● **Exercise requirements**
Every record must appear in the response exactly as given.

Recorded data:
%%
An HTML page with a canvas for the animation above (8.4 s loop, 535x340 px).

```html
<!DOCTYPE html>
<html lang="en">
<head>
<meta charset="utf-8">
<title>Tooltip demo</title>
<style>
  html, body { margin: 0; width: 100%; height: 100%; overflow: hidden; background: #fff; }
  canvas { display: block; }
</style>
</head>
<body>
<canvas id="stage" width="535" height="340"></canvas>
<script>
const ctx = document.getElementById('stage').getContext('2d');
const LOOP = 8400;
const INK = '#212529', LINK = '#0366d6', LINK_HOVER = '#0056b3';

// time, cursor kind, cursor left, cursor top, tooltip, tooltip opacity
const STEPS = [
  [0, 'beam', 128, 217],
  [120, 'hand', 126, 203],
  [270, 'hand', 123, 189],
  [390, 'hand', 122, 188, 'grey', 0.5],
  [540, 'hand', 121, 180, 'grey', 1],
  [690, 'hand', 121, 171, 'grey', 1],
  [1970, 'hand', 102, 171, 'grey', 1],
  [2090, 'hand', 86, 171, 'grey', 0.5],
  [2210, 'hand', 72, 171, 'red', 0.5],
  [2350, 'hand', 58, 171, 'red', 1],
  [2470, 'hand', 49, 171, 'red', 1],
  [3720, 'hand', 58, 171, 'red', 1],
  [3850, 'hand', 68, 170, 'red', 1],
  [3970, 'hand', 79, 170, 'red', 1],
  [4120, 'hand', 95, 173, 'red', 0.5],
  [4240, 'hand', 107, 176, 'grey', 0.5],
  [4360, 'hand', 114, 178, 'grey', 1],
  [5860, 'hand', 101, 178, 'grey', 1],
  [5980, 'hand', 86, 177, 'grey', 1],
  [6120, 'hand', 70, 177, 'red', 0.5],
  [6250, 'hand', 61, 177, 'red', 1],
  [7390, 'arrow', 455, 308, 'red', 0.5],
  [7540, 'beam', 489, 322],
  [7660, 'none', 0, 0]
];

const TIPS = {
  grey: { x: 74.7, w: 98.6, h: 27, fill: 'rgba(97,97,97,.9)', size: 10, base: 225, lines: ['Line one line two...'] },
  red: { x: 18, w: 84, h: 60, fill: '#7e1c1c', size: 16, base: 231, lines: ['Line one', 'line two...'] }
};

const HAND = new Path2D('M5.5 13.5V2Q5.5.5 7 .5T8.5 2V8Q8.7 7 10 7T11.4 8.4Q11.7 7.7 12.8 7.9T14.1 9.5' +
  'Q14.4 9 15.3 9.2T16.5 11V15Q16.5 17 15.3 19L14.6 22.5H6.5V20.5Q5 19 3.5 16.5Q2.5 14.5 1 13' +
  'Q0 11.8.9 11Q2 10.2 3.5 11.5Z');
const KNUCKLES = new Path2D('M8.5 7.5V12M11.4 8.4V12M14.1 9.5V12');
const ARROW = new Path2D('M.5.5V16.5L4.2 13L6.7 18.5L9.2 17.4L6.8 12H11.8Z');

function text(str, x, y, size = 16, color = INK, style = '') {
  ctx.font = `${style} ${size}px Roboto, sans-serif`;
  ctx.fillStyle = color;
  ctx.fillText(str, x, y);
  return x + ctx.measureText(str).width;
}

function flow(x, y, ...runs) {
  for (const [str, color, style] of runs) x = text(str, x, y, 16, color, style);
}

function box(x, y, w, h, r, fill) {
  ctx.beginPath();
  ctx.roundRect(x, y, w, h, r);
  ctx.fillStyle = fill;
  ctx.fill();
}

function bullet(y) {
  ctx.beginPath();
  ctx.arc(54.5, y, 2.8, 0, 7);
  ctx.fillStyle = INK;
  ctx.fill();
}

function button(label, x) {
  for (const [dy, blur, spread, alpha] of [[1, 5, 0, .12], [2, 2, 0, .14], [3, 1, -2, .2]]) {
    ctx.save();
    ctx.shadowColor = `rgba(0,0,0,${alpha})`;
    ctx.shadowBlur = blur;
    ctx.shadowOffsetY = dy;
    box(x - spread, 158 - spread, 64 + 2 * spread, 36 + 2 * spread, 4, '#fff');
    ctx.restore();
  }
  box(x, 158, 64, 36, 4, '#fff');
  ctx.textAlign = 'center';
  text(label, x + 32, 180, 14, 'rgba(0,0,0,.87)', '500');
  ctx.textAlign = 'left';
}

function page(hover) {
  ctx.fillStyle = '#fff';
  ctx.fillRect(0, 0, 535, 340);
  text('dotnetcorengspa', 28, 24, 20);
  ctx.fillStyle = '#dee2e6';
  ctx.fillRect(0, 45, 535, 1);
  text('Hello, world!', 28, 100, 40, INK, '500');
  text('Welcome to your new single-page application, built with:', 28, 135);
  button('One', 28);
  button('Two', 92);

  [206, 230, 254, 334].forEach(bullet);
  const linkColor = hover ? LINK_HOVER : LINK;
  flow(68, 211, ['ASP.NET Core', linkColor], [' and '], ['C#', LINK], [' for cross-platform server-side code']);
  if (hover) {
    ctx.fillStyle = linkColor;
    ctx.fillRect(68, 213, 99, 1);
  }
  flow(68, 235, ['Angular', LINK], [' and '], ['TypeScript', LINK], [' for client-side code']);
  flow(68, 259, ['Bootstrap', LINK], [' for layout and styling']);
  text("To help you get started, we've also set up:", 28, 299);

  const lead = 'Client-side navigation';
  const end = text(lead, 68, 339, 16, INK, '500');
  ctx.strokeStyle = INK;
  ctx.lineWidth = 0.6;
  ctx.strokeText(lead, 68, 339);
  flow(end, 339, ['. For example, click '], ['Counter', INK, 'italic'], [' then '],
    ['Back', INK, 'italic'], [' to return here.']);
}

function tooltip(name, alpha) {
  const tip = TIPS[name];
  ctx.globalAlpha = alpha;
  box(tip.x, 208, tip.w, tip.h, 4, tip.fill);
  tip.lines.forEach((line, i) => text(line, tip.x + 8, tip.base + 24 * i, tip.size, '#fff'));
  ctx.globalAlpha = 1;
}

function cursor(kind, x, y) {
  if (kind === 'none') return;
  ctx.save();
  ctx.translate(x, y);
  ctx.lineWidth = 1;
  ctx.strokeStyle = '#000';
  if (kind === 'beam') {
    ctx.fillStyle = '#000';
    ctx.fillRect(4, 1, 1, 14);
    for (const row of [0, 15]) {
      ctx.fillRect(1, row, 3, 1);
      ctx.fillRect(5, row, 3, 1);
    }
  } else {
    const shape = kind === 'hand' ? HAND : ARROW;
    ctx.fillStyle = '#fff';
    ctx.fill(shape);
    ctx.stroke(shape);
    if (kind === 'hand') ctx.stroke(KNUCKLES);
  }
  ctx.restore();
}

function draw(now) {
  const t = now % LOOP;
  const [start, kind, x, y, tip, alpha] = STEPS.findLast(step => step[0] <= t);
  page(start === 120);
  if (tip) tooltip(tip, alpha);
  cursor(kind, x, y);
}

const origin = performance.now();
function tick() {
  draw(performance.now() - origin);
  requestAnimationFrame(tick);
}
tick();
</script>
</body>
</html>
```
%%
● **Task response**
An HTML page with a canvas for the animation above (8.4 s loop, 535x340 px).

```html
<!DOCTYPE html>
<html lang="en">
<head>
<meta charset="utf-8">
<title>Tooltip demo</title>
<style>
  html, body { margin: 0; width: 100%; height: 100%; overflow: hidden; background: #fff; }
  canvas { display: block; }
</style>
</head>
<body>
<canvas id="stage" width="535" height="340"></canvas>
<script>
const ctx = document.getElementById('stage').getContext('2d');
const LOOP = 8400;
const INK = '#212529', LINK = '#0366d6', LINK_HOVER = '#0056b3';

// time, cursor kind, cursor left, cursor top, tooltip, tooltip opacity
const STEPS = [
  [0, 'beam', 128, 217],
  [120, 'hand', 126, 203],
  [270, 'hand', 123, 189],
  [390, 'hand', 122, 188, 'grey', 0.5],
  [540, 'hand', 121, 180, 'grey', 1],
  [690, 'hand', 121, 171, 'grey', 1],
  [1970, 'hand', 102, 171, 'grey', 1],
  [2090, 'hand', 86, 171, 'grey', 0.5],
  [2210, 'hand', 72, 171, 'red', 0.5],
  [2350, 'hand', 58, 171, 'red', 1],
  [2470, 'hand', 49, 171, 'red', 1],
  [3720, 'hand', 58, 171, 'red', 1],
  [3850, 'hand', 68, 170, 'red', 1],
  [3970, 'hand', 79, 170, 'red', 1],
  [4120, 'hand', 95, 173, 'red', 0.5],
  [4240, 'hand', 107, 176, 'grey', 0.5],
  [4360, 'hand', 114, 178, 'grey', 1],
  [5860, 'hand', 101, 178, 'grey', 1],
  [5980, 'hand', 86, 177, 'grey', 1],
  [6120, 'hand', 70, 177, 'red', 0.5],
  [6250, 'hand', 61, 177, 'red', 1],
  [7390, 'arrow', 455, 308, 'red', 0.5],
  [7540, 'beam', 489, 322],
  [7660, 'none', 0, 0]
];

const TIPS = {
  grey: { x: 74.7, w: 98.6, h: 27, fill: 'rgba(97,97,97,.9)', size: 10, base: 225, lines: ['Line one line two...'] },
  red: { x: 18, w: 84, h: 60, fill: '#7e1c1c', size: 16, base: 231, lines: ['Line one', 'line two...'] }
};

const HAND = new Path2D('M5.5 13.5V2Q5.5.5 7 .5T8.5 2V8Q8.7 7 10 7T11.4 8.4Q11.7 7.7 12.8 7.9T14.1 9.5' +
  'Q14.4 9 15.3 9.2T16.5 11V15Q16.5 17 15.3 19L14.6 22.5H6.5V20.5Q5 19 3.5 16.5Q2.5 14.5 1 13' +
  'Q0 11.8.9 11Q2 10.2 3.5 11.5Z');
const KNUCKLES = new Path2D('M8.5 7.5V12M11.4 8.4V12M14.1 9.5V12');
const ARROW = new Path2D('M.5.5V16.5L4.2 13L6.7 18.5L9.2 17.4L6.8 12H11.8Z');

function text(str, x, y, size = 16, color = INK, style = '') {
  ctx.font = `${style} ${size}px Roboto, sans-serif`;
  ctx.fillStyle = color;
  ctx.fillText(str, x, y);
  return x + ctx.measureText(str).width;
}

function flow(x, y, ...runs) {
  for (const [str, color, style] of runs) x = text(str, x, y, 16, color, style);
}

function box(x, y, w, h, r, fill) {
  ctx.beginPath();
  ctx.roundRect(x, y, w, h, r);
  ctx.fillStyle = fill;
  ctx.fill();
}

function bullet(y) {
  ctx.beginPath();
  ctx.arc(54.5, y, 2.8, 0, 7);
  ctx.fillStyle = INK;
  ctx.fill();
}

function button(label, x) {
  for (const [dy, blur, spread, alpha] of [[1, 5, 0, .12], [2, 2, 0, .14], [3, 1, -2, .2]]) {
    ctx.save();
    ctx.shadowColor = `rgba(0,0,0,${alpha})`;
    ctx.shadowBlur = blur;
    ctx.shadowOffsetY = dy;
    box(x - spread, 158 - spread, 64 + 2 * spread, 36 + 2 * spread, 4, '#fff');
    ctx.restore();
  }
  box(x, 158, 64, 36, 4, '#fff');
  ctx.textAlign = 'center';
  text(label, x + 32, 180, 14, 'rgba(0,0,0,.87)', '500');
  ctx.textAlign = 'left';
}

function page(hover) {
  ctx.fillStyle = '#fff';
  ctx.fillRect(0, 0, 535, 340);
  text('dotnetcorengspa', 28, 24, 20);
  ctx.fillStyle = '#dee2e6';
  ctx.fillRect(0, 45, 535, 1);
  text('Hello, world!', 28, 100, 40, INK, '500');
  text('Welcome to your new single-page application, built with:', 28, 135);
  button('One', 28);
  button('Two', 92);

  [206, 230, 254, 334].forEach(bullet);
  const linkColor = hover ? LINK_HOVER : LINK;
  flow(68, 211, ['ASP.NET Core', linkColor], [' and '], ['C#', LINK], [' for cross-platform server-side code']);
  if (hover) {
    ctx.fillStyle = linkColor;
    ctx.fillRect(68, 213, 99, 1);
  }
  flow(68, 235, ['Angular', LINK], [' and '], ['TypeScript', LINK], [' for client-side code']);
  flow(68, 259, ['Bootstrap', LINK], [' for layout and styling']);
  text("To help you get started, we've also set up:", 28, 299);

  const lead = 'Client-side navigation';
  const end = text(lead, 68, 339, 16, INK, '500');
  ctx.strokeStyle = INK;
  ctx.lineWidth = 0.6;
  ctx.strokeText(lead, 68, 339);
  flow(end, 339, ['. For example, click '], ['Counter', INK, 'italic'], [' then '],
    ['Back', INK, 'italic'], [' to return here.']);
}

function tooltip(name, alpha) {
  const tip = TIPS[name];
  ctx.globalAlpha = alpha;
  box(tip.x, 208, tip.w, tip.h, 4, tip.fill);
  tip.lines.forEach((line, i) => text(line, tip.x + 8, tip.base + 24 * i, tip.size, '#fff'));
  ctx.globalAlpha = 1;
}

function cursor(kind, x, y) {
  if (kind === 'none') return;
  ctx.save();
  ctx.translate(x, y);
  ctx.lineWidth = 1;
  ctx.strokeStyle = '#000';
  if (kind === 'beam') {
    ctx.fillStyle = '#000';
    ctx.fillRect(4, 1, 1, 14);
    for (const row of [0, 15]) {
      ctx.fillRect(1, row, 3, 1);
      ctx.fillRect(5, row, 3, 1);
    }
  } else {
    const shape = kind === 'hand' ? HAND : ARROW;
    ctx.fillStyle = '#fff';
    ctx.fill(shape);
    ctx.stroke(shape);
    if (kind === 'hand') ctx.stroke(KNUCKLES);
  }
  ctx.restore();
}

function draw(now) {
  const t = now % LOOP;
  const [start, kind, x, y, tip, alpha] = STEPS.findLast(step => step[0] <= t);
  page(start === 120);
  if (tip) tooltip(tip, alpha);
  cursor(kind, x, y);
}

const origin = performance.now();
function tick() {
  draw(performance.now() - origin);
  requestAnimationFrame(tick);
}
tick();
</script>
</body>
</html>
```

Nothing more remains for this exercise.